Gambling winnings are subject to the highest marginal rate of 6.5%.
Trusts and Estates
20. How are trusts and estates affected by the increase in the highest marginal rate?
The flat income tax rate for trusts and estates was increased to 6.5%. A trust or estate required to make estimated payments should use the 6.5% rate to calculate the 2009 taxable year fourth quarter estimated payment due January 15, 2010.
Effect on Other Documents: None affected.
Effect of This Document: An Informational Publication issued by DRS addresses frequently asked questions about a current position, policy, or practice, usually in a less technical question and answer format.
For Further Information: Call DRS during business hours, Monday through Friday:
1-800-382-9463 (Connecticut calls outside the Greater Hartford calling area only); or
860-297-5962 (from anywhere).
TTY, TDD, and Text Telephone users only may transmit inquiries anytime by calling 860-297-4911.
Paperless Filing/Payment Methods (fast, easy, free, and confidential):
Business and individual taxpayers can use the Taxpayer Service Center (TSC) at www.ct.gov/TSC to file a variety of tax returns, update account information, and make payments online.
File Electronically: You can choose first-time filer information and filing assistance or log directly into the TSC to file returns and pay taxes.

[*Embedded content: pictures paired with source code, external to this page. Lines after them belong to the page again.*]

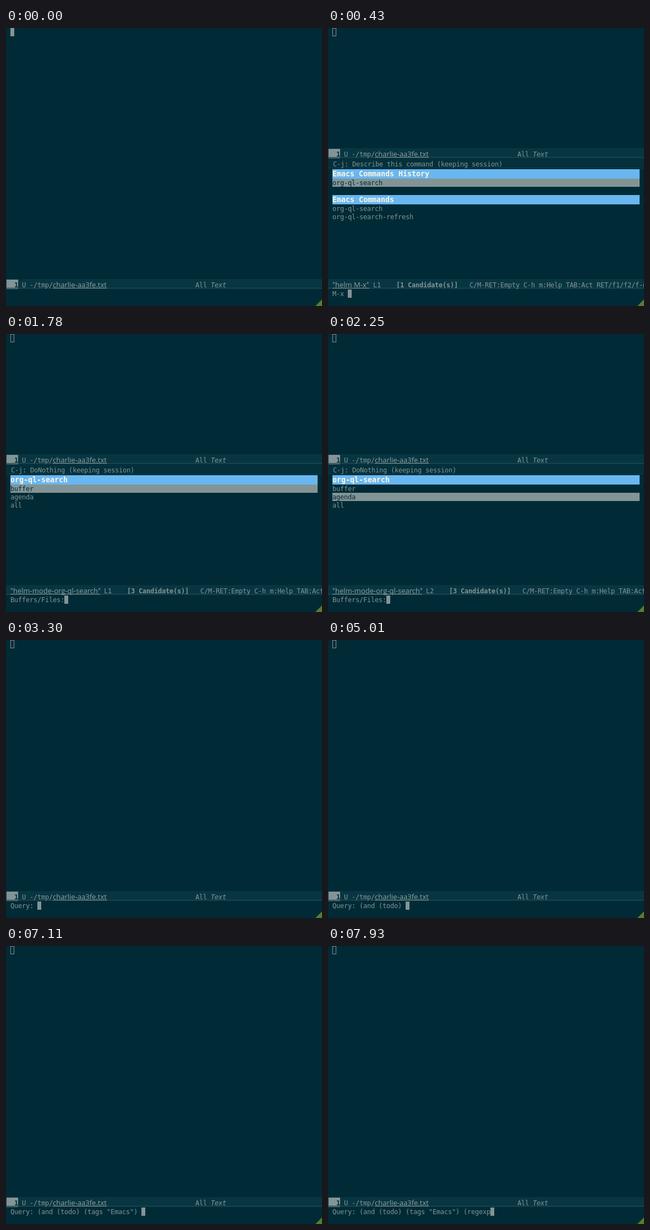
Animation of 574 by 506 pixels, one loop 8 s. Source, as an HTML page:

```html
<!DOCTYPE html>
<html lang="en">
<head>
<meta charset="utf-8">
<title>org-ql-search</title>
<style>
  html, body { margin: 0; width: 100%; height: 100%; overflow: hidden; background: #002b36; }
  svg { display: block; width: 574px; height: 506px; }
  text {
    font: 12px "DejaVu Sans Mono", monospace;
    letter-spacing: calc(7px - 1ch);
    white-space: pre;
    fill: #839496;
  }
  .b { font-weight: bold; }
  .i { font-style: italic; }
  .dark { fill: #002b36; }
  .match { font-weight: bold; fill: #93a1a1; }
  .head { font-size: 13.33px; font-weight: bold; letter-spacing: calc(8px - 1ch); fill: #fdf6e3; }
  .name { font: 13px "Open Sans", sans-serif; letter-spacing: 0; fill: #93a1a1; }
  .star { font-size: 9px; }
</style>
</head>
<body>
<svg id="stage" viewBox="0 0 574 506"></svg>
<script>
const LOOP = 8000, CELL = 7, LEFT = 8;
const BG = '#002b36', BAR = '#073642', RULE = '#284b54', GREY = '#839496', LIGHT = '#93a1a1', BLUE = '#69b7f0';
const stage = document.getElementById('stage');

const rect = (x, y, w, h, fill) => `<rect x="${x}" y="${y}" width="${w}" height="${h}" fill="${fill}"/>`;
const text = (x, y, s, cls = '') => `<text x="${x}" y="${y}" class="${cls}">${s}</text>`;

const bar = y => rect(0, y, 574, 18, BAR) + rect(0, y + 16, 574, 1, RULE);

const fileBar = y => bar(y)
  + rect(1, y + 1, 21, 17, GREY) + rect(1, y + 16, 21, 1, BG)
  + text(15, y + 15, '1', 'b dark')
  + text(29, y + 15, 'U -/tmp/')
  + text(85, y + 15, 'charlie-aa3fe.txt', 'name') + rect(85, y + 16, 98, 1, LIGHT)
  + text(344, y + 15, 'All') + text(372, y + 15, 'Text', 'i');

const STAR = '<tspan class="star" dy="-3">*</tspan>';

function helmBar(name, width, line, count) {
  const y = 457, end = LEFT + width;
  return bar(y)
    + text(LEFT, y + 15, `${STAR}<tspan dy="3">${name}</tspan>${STAR}`, 'name')
    + rect(LEFT, y + 16, width, 1, LIGHT)
    + text(end + 7, y + 15, 'L' + line)
    + text(end + 49, y + 15, `[${count} Candidate(s)]`, 'b')
    + text(end + 182, y + 15, 'C/M-RET:Empty C-h m:Help TAB:Act RET/f1/f2/f-n:NthAct');
}

const hint = s => rect(0, 237, 574, 19, '#03303b') + rect(0, 254, 574, 1, '#0d3a45') + text(9, 252, 'C-j: ' + s + ' (keeping session)');
const heading = (y, s) => rect(LEFT, y, 558, 17, BLUE) + text(LEFT, y + 13, s, 'head');

function row(y, s, selected, matched = 0) {
  const back = selected ? rect(LEFT, y, 558, 15, GREY)
    : matched ? rect(LEFT, y, matched * CELL, 15, BAR) : '';
  const cls = selected ? 'b dark' : 'match';
  const body = matched ? `<tspan class="${cls}">${s.slice(0, matched)}</tspan>${s.slice(matched)}` : s;
  return back + text(LEFT, y + 12, body, selected ? 'dark' : '');
}

const plain = () => fileBar(457);

const commands = n => fileBar(219) + hint('Describe this command')
  + heading(257, 'Emacs Commands History') + row(274, 'org-ql-search', true, n)
  + heading(304, 'Emacs Commands')
  + row(321, 'org-ql-search', false, n) + row(336, 'org-ql-search-refresh', false, n)
  + helmBar('helm M-x', 67, 1, 1);

const scopes = pick => fileBar(219) + hint('DoNothing') + heading(257, 'org-ql-search')
  + ['buffer', 'agenda', 'all'].map((s, i) => row(274 + 15 * i, s, i === pick)).join('')
  + helmBar('helm-mode-org-ql-search', 163, pick + 1, 3);

// Each step: start time, view, its argument, minibuffer text (null = idle).
const steps = [
  [0, plain, 0, null],
  [200, plain, 0, 'M-x '],
];
[0, 1, 3, 5, 8, 11].forEach((n, i) =>
  steps.push([340 + 138 * i, commands, n, 'M-x ' + 'org-ql-sear'.slice(0, n)]));
steps.push(
  [1780, scopes, 0, 'Buffers/Files:'],
  [2250, scopes, 1, 'Buffers/Files:'],
  [3300, plain, 0, 'Query: ']
);

// Typing bursts: first key, last key, number of keys.
const query = '(and (todo) (tags "Emacs") (regexp';
let typed = 0;
for (const [from, to, keys] of [
  [3550, 4270, 7], [4370, 5010, 5], [5280, 6160, 9],
  [6260, 6300, 2], [6480, 7520, 7], [7560, 7930, 4]
]) {
  for (let k = 0; k < keys; k++) {
    steps.push([from + (to - from) * k / (keys - 1), plain, 0, 'Query: ' + query.slice(0, ++typed)]);
  }
}

function draw([, view, arg, mini]) {
  const cursor = mini === null
    ? rect(LEFT, 0, 7, 15, GREY)
    : `<rect x="8.5" y=".5" width="6" height="14" fill="none" stroke="${GREY}"/>`
      + text(LEFT, 488, mini) + rect(LEFT + mini.length * CELL, 476, 7, 15, GREY);
  stage.innerHTML = rect(0, 0, 574, 506, BG) + view(arg) + cursor
    + '<path d="M562 506L574 494V506Z" fill="#5b7b2c"/>';
}

let shown = null;
const start = performance.now();

function tick() {
  const t = (performance.now() - start) % LOOP;
  const step = steps.findLast(s => s[0] <= t + 0.5);
  if (step !== shown) draw(shown = step);
  requestAnimationFrame(tick);
}
tick();
</script>
</body>
</html>
```
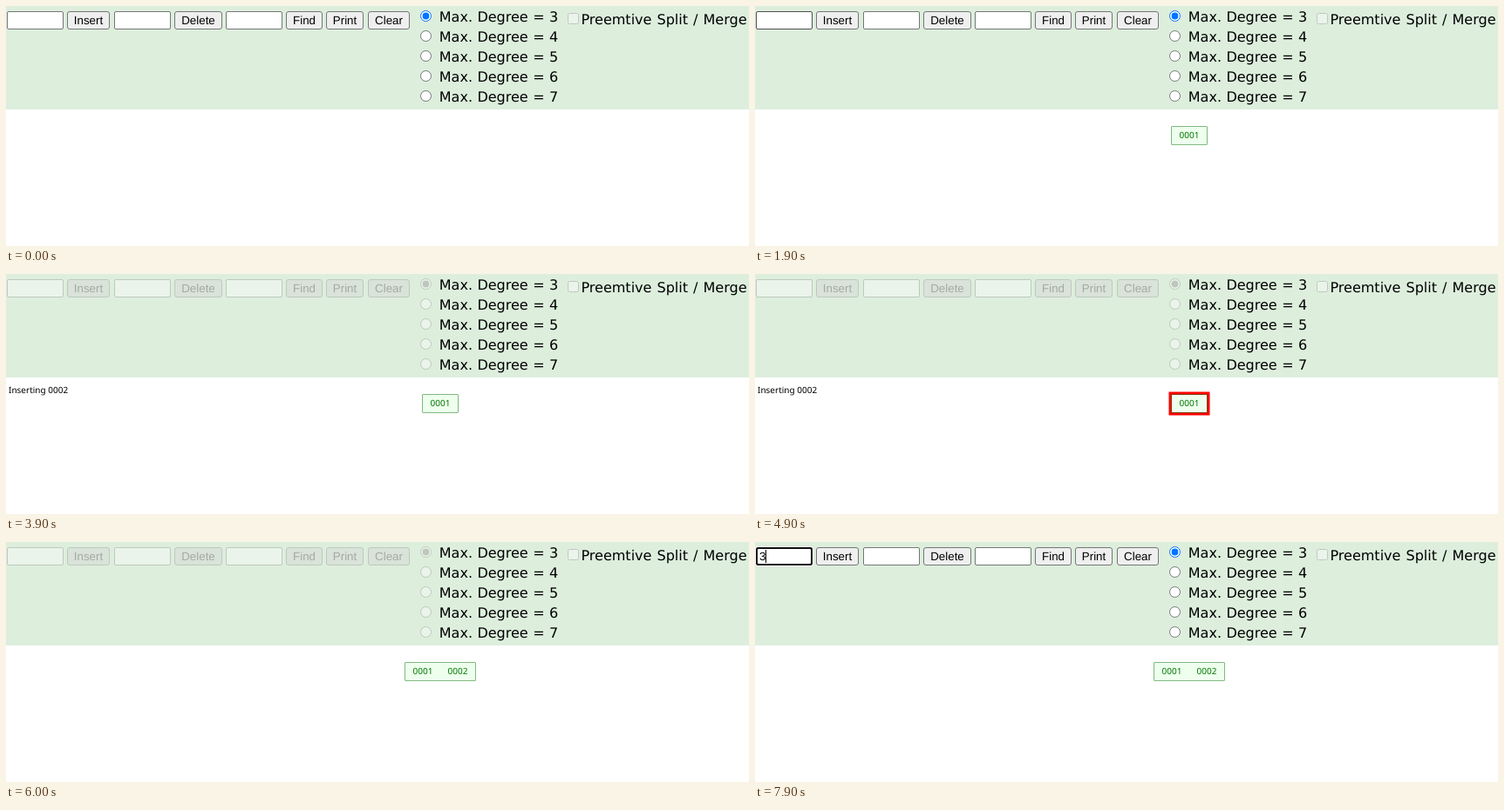
These frames come from a looping animation (852x276 px, 8000 ms). An HTML page:

```html
<!DOCTYPE html>
<html lang="en">
<head>
<meta charset="utf-8">
<title>B-tree insertion</title>
<style>
  html, body { margin: 0; width: 100%; height: 100%; overflow: hidden; background: #fff; }
  svg { display: block; width: 852px; height: 276px; }
  text { text-rendering: geometricPrecision; }
  .ui { font: 13.333px "Liberation Sans", Arial, sans-serif; }
  .label { font: 16px "DejaVu Sans", Verdana, sans-serif; word-spacing: .4px; }
  .small { font: 10px "Noto Sans", sans-serif; }
  .key { fill: #070; text-anchor: middle; }
</style>
</head>
<body>
<svg id="stage" viewBox="0 0 852 276"></svg>
<script>
const LOOP = 8000, TICK = 100;
const stage = document.getElementById('stage');

function add(tag, attrs, text) {
  const el = document.createElementNS('http://www.w3.org/2000/svg', tag);
  set(el, attrs);
  if (text) el.textContent = text;
  stage.appendChild(el);
  return el;
}
function set(el, attrs) {
  for (const k in attrs) el.setAttribute(k, attrs[k]);
}
const show = (el, on) => set(el, { visibility: on ? 'visible' : 'hidden' });

// One-pixel frame whose outer edge is x, y, w, h
const frame = (x, y, w, h, rx) =>
  add('rect', { x: x + .5, y: y + .5, width: w - 1, height: h - 1, rx });

add('rect', { width: 852, height: 119, fill: '#ded' });

const inputs = [1, 124, 252].map(x => frame(x, 6, 65, 21, 1.5));
const buttons = [['Insert', 70, 49], ['Delete', 193, 55], ['Find', 321, 42], ['Print', 367, 43], ['Clear', 415, 48]]
  .map(([name, x, w]) => ({
    box: frame(x, 6, w, 21, 2.5),
    text: add('text', { x: x + w / 2, y: 21, class: 'ui', 'text-anchor': 'middle' }, name)
  }));

const radios = [3, 4, 5, 6, 7].map((n, i) => {
  const y = 11.5 + 23 * i;
  add('text', { x: 496.8, y: y + 6.5, class: 'label' }, 'Max. Degree = ' + n);
  return add('circle', { cx: 481.5, cy: y, r: 6 });
});
const dot = add('circle', { cx: 481.5, cy: 11.5, r: 3.9 });

set(frame(644, 8, 13, 13, 2), { fill: '#ebf4eb', stroke: '#bec9be' });
add('text', { x: 659.5, y: 21, class: 'label', style: 'word-spacing:1px' }, 'Preemtive Split / Merge');

// Focus ring: dark inside, white halo outside
const halo = frame(0, 5, 67, 23, 3);
set(halo, { fill: 'none', stroke: '#fff' });
const ring = add('rect', { x: 2, y: 7, width: 63, height: 19, rx: 2, fill: '#fff', stroke: '#101010', 'stroke-width': 2 });
const typed = add('text', { x: 5, y: 21, class: 'ui' });
const caret = add('rect', { y: 9, width: 1, height: 15 });

const message = add('text', { x: 3, y: 137, class: 'small' });
const glow = add('rect', { fill: '#f00', stroke: '#f00' });
const node = add('rect', { y: 139, height: 20, fill: '#efe', stroke: '#070', 'paint-order': 'stroke' });
const keys = ['0001', '0002'].map(k => add('text', { y: 152, class: 'small key' }, k));

function drawControls(enabled, hover) {
  const edge = on => !enabled ? '#bec9be' : on ? '#4f4f4f' : '#767676';
  inputs.forEach((el, i) => set(el, { fill: enabled ? '#fff' : '#ebf4eb', stroke: edge(hover === 'input' + i) }));
  buttons.forEach(({ box, text }, i) => {
    const on = hover === 'button' + i;
    set(box, { fill: !enabled ? '#dae3da' : on ? '#e5e5e5' : '#efefef', stroke: edge(on) });
    set(text, { fill: enabled ? '#000' : '#a3aaa3' });
  });
  radios.forEach((el, i) => set(el, {
    fill: enabled ? '#fff' : '#ebf4eb',
    stroke: enabled && !i ? '#0075ff' : edge(false)
  }));
  set(dot, { fill: enabled ? '#0075ff' : '#bec6be' });
}

function drawField(focus, value, caretOn) {
  show(halo, focus);
  show(ring, focus);
  typed.textContent = value;
  set(caret, { x: value ? 12 : 5 });
  show(caret, focus && caretOn);
}

function drawTree(count, spread) {
  const half = 20 * count;
  show(node, count > 0);
  set(node, { x: 498 - half, width: 2 * half });
  keys.forEach((el, i) => {
    show(el, i < count);
    set(el, { x: 498 - half + 20 + 40 * i });
  });
  show(glow, spread > 0);
  set(glow, { x: 478 - spread, y: 139 - spread, width: 40 + 2 * spread, height: 20 + 2 * spread });
}

function render(time) {
  const t = Math.floor(time % LOOP / TICK) * TICK;
  const within = (a, b) => t >= a && t < b;

  const enabled = !within(800, 1900) && !within(3900, 7100);
  const hover = within(100, 200) ? 'input1' : within(200, 300) ? 'button0' : t >= 300 ? 'input0' : '';
  drawControls(enabled, hover);

  const focus = within(500, 800) || within(3100, 3900) || t >= 7100;
  const value = within(600, 800) ? '1' : within(3500, 3900) ? '2' : t >= 7900 ? '3' : '';
  drawField(focus, value, !within(7500, 7900));

  message.textContent = within(800, 1800) ? 'Inserting 0001' : within(3900, 5800) ? 'Inserting 0002' : '';

  // The highlight pulses between 3 and 7 px
  const pulse = 7 - Math.abs((t - 4900) / 210 - 4);
  drawTree(t >= 5800 ? 2 : t >= 1800 ? 1 : 0, within(4900, 5800) ? pulse : 0);
}

const start = performance.now();
function loop() {
  render(performance.now() - start);
  requestAnimationFrame(loop);
}
render(0);
requestAnimationFrame(loop);
</script>
</body>
</html>
```
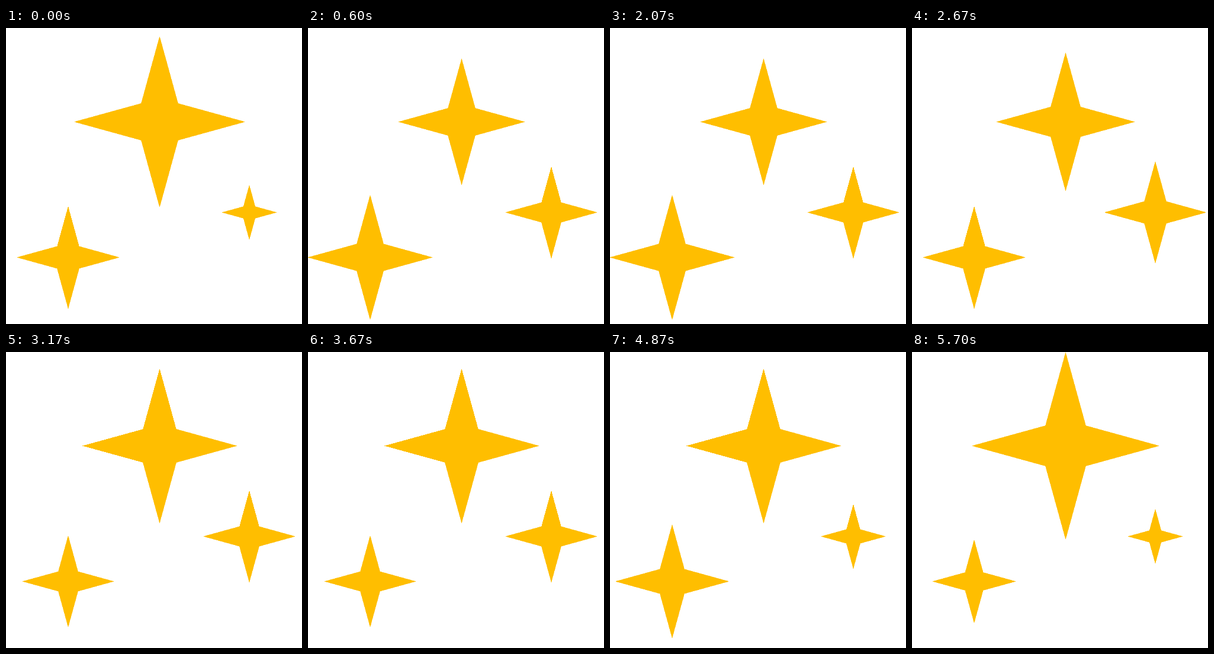
These frames come from a looping animation (500x500 px, 5.73 s). An HTML page:

```html
<!DOCTYPE html>
<html lang="en">
<head>
<meta charset="utf-8">
<title>Twinkling stars</title>
<style>
  html, body { margin: 0; width: 100%; height: 100%; overflow: hidden; background: #fff; }
  svg { display: block; width: 100%; height: 100%; }
</style>
</head>
<body>
<svg viewBox="0 0 500 500" fill="#ffbe00" stroke="#ffbe00" stroke-width="0.6"
     stroke-miterlimit="10" shape-rendering="crispEdges"></svg>
<script>
const LOOP = 5730;
const CYCLE = 12;                        // steps per pulse
const STEP_STARTS = [70, 100, 130, 170]; // five steps per 200 ms, the first one held longer
const INNER = 0.216;                     // inner corner offset relative to the tip

// peak: step of largest size
const stars = [
  { x: 259.5, y: 158.5, mean: 130, swing: 27.5, peak: -2 },
  { x: 105, y: 387.5, mean: 86, swing: 18.7, peak: 3 },
  { x: 411, y: 311.5, mean: 65.5, swing: 23, peak: 5 },
];

const svg = document.querySelector('svg');
for (const star of stars) {
  star.node = document.createElementNS('http://www.w3.org/2000/svg', 'polygon');
  svg.append(star.node);
}

function stepAt(ms) {
  const rest = ms % 200;
  return 5 * Math.floor(ms / 200) + STEP_STARTS.filter(start => start <= rest).length;
}

function radius({ mean, swing, peak }, step) {
  return mean + swing * Math.cos(2 * Math.PI * (step - peak) / CYCLE);
}

function starPoints({ x, y }, r) {
  const c = r * INNER;
  return [[0, -r], [c, -c], [r, 0], [c, c], [0, r], [-c, c], [-r, 0], [-c, -c]]
    .map(([dx, dy]) => `${(x + dx).toFixed(2)},${(y + dy).toFixed(2)}`)
    .join(' ');
}

function render(ms) {
  const step = stepAt(ms % LOOP);
  for (const star of stars) {
    star.node.setAttribute('points', starPoints(star, radius(star, step)));
  }
}

const begin = performance.now();
function tick() {
  render(performance.now() - begin);
  requestAnimationFrame(tick);
}
tick();
</script>
</body>
</html>
```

Pay Electronically: You can pay taxes for tax returns that cannot be filed through the TSC. Log in and select the Make Payment Only option. Designate a payment date up to the due date of the tax and mail a paper return to complete the filing process.
Income Tax and Withholding Tax